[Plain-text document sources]
========

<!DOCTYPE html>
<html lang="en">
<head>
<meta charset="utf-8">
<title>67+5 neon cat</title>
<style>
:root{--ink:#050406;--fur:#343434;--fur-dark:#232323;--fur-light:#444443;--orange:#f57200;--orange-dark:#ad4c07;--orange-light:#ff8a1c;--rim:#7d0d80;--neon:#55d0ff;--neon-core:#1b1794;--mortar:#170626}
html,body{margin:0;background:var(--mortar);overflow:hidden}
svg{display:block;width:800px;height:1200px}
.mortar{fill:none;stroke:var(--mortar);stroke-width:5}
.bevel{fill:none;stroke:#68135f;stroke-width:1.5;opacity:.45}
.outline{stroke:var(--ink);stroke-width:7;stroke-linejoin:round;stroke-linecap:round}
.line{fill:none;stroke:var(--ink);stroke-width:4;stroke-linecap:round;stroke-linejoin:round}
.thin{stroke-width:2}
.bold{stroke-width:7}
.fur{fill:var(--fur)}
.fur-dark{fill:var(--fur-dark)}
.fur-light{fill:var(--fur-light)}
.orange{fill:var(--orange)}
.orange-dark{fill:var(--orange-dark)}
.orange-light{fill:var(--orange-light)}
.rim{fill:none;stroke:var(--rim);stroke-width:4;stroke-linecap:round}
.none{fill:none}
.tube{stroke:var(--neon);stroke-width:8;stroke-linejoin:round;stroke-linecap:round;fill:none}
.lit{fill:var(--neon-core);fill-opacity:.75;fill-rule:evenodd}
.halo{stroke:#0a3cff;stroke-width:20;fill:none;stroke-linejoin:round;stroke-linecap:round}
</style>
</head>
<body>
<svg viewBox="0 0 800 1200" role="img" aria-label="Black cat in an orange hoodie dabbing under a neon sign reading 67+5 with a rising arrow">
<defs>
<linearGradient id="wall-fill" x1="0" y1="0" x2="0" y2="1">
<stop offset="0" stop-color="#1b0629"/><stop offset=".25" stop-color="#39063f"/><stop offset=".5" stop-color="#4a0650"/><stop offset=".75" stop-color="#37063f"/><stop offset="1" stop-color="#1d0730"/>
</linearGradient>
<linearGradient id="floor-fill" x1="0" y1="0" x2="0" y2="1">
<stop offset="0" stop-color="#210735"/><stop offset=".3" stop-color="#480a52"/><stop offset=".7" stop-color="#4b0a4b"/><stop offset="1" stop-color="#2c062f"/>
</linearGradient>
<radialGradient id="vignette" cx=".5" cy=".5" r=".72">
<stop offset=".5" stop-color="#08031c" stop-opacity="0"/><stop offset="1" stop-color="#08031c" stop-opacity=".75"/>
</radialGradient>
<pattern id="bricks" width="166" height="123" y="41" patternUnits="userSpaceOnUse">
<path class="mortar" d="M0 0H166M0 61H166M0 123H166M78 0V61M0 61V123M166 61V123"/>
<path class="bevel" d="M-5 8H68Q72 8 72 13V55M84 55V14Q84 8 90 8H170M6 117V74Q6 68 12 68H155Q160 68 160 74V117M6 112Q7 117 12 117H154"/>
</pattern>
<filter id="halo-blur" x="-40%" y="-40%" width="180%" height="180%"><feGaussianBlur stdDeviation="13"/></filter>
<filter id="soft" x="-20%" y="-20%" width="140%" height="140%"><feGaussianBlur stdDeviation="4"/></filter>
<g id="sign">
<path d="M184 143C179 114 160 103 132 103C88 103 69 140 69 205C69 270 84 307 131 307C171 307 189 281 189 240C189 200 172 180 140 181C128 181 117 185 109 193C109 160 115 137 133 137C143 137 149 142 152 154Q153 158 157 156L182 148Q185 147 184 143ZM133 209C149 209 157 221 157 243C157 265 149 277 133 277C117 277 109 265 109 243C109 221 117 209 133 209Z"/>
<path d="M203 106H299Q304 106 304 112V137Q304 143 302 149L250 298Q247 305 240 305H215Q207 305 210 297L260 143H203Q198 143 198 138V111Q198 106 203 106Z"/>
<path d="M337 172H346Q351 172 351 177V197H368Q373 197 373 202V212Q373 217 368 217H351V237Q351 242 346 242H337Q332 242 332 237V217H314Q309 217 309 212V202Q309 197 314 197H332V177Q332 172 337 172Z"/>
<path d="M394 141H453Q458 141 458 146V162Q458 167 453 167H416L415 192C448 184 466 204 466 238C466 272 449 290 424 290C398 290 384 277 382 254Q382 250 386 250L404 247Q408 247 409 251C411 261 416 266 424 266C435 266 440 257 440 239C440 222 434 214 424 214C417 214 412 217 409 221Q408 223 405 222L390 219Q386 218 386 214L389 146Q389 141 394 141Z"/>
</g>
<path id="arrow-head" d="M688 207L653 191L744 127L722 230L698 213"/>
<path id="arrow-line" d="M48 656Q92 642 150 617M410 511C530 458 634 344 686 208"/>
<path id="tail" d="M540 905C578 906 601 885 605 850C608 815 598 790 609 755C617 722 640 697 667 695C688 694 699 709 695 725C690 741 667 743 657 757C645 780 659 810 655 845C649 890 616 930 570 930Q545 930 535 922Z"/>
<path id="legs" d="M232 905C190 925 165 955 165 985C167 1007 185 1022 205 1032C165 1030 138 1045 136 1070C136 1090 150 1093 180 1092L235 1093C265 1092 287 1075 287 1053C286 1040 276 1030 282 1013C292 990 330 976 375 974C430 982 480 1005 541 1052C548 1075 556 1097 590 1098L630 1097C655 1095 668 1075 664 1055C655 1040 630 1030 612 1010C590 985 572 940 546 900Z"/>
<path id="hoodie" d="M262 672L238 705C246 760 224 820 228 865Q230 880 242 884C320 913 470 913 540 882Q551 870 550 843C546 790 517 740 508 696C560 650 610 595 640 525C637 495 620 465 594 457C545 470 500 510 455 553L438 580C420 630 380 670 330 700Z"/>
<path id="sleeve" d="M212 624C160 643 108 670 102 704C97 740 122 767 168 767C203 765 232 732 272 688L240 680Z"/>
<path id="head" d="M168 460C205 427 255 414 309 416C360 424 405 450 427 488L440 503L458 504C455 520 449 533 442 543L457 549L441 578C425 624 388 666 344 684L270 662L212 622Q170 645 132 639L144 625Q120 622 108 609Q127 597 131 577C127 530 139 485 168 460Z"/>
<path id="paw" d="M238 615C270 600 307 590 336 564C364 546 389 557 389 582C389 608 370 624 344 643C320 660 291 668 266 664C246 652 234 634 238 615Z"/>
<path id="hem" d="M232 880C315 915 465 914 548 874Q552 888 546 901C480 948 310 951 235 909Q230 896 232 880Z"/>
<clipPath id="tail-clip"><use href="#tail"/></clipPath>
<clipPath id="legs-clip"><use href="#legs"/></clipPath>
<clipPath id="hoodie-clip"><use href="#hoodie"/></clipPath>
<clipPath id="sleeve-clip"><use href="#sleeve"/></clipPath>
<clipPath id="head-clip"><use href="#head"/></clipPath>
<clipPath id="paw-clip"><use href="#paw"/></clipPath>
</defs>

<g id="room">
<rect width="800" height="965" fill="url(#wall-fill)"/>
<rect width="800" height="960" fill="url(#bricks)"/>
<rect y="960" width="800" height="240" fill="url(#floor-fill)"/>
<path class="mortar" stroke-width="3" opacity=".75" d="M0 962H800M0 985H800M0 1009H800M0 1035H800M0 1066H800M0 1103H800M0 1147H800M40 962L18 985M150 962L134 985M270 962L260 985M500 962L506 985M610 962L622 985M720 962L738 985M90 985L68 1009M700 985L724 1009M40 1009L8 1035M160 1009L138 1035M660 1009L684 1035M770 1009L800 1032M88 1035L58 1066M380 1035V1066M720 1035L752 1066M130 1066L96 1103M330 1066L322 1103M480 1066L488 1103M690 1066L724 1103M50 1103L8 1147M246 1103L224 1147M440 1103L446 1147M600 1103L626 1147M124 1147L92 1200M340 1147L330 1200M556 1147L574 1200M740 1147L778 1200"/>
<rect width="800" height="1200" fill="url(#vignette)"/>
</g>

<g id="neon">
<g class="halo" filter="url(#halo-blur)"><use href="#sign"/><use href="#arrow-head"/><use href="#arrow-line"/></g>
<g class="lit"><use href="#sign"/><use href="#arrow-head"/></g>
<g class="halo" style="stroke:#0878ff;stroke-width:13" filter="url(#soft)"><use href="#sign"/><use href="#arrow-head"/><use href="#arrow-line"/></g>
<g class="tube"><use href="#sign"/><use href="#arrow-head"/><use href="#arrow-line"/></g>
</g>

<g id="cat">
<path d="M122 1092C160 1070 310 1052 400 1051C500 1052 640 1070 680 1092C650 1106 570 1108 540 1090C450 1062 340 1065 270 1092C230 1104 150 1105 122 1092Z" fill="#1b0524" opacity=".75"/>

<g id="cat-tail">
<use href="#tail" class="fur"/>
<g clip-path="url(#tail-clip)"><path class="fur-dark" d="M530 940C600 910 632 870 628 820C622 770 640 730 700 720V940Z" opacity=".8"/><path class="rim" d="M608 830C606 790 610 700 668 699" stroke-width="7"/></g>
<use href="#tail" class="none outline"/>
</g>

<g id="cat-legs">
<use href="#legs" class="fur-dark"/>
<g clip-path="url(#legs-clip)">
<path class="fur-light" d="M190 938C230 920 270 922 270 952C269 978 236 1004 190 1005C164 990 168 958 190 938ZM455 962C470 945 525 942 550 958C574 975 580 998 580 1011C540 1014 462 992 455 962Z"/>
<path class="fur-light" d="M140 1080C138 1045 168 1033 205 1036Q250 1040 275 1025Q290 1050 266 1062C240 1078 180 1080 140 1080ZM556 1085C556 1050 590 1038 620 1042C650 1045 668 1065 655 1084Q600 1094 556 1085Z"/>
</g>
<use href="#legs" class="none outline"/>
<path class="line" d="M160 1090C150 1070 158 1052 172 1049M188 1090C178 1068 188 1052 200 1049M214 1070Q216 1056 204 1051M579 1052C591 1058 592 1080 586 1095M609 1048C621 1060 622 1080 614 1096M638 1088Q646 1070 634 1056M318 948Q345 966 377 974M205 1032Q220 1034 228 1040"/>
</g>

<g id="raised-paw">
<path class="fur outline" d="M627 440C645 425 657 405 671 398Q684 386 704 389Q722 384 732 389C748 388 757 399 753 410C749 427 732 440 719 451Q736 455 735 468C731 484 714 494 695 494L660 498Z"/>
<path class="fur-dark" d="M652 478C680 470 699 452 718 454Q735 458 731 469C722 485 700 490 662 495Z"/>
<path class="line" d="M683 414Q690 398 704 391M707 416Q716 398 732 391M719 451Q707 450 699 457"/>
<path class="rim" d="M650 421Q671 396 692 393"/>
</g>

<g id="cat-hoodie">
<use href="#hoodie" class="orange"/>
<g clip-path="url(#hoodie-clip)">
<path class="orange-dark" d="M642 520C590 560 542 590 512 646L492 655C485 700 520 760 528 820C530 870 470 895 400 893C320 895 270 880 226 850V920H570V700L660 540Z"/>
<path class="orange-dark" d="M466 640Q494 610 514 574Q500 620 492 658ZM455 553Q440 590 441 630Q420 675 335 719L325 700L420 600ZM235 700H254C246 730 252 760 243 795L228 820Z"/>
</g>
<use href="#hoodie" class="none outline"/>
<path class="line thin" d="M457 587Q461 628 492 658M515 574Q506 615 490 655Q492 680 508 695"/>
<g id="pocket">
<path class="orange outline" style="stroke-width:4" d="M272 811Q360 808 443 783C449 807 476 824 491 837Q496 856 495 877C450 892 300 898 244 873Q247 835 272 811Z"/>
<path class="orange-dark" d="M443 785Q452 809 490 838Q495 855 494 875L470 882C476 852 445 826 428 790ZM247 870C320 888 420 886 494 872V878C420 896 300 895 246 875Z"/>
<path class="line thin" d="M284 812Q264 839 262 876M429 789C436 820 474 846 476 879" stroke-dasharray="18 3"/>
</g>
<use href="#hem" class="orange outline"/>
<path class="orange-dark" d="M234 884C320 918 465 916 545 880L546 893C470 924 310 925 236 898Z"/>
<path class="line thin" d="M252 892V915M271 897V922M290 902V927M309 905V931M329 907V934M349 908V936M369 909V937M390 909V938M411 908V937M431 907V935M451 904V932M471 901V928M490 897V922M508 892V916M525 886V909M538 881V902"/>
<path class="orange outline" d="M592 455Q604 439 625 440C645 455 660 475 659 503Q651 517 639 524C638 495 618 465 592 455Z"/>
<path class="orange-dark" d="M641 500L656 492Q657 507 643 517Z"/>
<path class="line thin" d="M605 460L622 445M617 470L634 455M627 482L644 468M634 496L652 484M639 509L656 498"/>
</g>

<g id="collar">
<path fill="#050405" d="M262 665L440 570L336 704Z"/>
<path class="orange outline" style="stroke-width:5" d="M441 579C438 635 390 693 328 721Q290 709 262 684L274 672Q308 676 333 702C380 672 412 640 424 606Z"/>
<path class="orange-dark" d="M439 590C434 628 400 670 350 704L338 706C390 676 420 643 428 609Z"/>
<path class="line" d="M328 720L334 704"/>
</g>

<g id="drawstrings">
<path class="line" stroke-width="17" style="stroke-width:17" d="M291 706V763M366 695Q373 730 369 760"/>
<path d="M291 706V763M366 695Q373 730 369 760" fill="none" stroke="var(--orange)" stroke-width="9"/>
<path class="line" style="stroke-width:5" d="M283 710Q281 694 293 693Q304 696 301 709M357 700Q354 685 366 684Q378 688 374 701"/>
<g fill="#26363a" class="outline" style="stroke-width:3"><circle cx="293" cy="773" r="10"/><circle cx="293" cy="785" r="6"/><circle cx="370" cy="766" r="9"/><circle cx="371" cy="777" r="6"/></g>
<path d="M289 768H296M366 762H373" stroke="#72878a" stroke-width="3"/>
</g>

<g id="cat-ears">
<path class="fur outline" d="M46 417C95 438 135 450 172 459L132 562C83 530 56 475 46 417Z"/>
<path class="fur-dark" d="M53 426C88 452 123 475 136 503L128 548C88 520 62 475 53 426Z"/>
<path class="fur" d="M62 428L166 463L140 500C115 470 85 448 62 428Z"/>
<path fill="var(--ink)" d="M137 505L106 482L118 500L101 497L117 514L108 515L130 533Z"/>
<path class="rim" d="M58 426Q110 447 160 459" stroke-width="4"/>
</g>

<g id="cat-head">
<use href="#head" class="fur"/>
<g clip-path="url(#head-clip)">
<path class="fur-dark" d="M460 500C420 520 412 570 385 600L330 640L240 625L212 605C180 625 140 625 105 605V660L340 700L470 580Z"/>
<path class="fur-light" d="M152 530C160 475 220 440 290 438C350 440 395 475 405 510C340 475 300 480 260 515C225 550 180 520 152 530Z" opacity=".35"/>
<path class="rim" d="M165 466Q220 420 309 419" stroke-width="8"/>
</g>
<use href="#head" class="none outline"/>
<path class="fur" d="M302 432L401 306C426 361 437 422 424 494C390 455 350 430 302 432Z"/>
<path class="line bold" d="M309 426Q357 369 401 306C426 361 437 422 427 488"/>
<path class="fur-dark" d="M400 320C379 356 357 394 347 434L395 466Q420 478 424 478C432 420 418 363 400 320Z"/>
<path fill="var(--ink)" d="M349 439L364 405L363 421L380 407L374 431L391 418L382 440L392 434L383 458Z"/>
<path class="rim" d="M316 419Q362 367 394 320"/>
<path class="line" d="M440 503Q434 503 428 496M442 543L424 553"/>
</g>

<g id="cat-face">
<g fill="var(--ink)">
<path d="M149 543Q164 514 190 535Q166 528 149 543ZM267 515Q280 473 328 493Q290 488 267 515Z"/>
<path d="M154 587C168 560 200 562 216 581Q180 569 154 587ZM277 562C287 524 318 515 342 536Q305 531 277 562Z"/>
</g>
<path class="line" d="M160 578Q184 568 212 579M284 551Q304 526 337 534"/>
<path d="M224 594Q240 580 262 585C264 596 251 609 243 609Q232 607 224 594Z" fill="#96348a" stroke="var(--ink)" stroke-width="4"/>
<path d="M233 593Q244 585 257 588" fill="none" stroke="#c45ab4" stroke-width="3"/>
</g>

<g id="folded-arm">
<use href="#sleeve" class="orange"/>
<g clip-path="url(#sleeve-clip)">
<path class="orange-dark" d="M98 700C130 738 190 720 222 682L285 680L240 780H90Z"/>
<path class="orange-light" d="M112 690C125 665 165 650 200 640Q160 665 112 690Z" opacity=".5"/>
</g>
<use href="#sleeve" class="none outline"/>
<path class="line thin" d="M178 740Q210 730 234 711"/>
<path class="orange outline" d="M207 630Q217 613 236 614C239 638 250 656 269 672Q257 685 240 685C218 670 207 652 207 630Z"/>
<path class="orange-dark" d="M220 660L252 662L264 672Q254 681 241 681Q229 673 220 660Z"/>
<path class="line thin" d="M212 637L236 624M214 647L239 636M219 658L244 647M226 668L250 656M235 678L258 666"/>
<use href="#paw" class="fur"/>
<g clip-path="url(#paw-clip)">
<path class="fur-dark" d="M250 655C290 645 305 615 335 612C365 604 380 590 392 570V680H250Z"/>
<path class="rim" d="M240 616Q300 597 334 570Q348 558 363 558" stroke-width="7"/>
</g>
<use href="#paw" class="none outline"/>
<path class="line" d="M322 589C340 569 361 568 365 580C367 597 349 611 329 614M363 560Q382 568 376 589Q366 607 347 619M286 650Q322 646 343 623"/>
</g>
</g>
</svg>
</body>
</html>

========

### What needs to be done
All lines above in which the word "sleeve" occurs should be identified and copied.

### Output of the exercise
<path id="sleeve" d="M212 624C160 643 108 670 102 704C97 740 122 767 168 767C203 765 232 732 272 688L240 680Z"/>
<clipPath id="sleeve-clip"><use href="#sleeve"/></clipPath>
<use href="#sleeve" class="orange"/>
<g clip-path="url(#sleeve-clip)">
<use href="#sleeve" class="none outline"/>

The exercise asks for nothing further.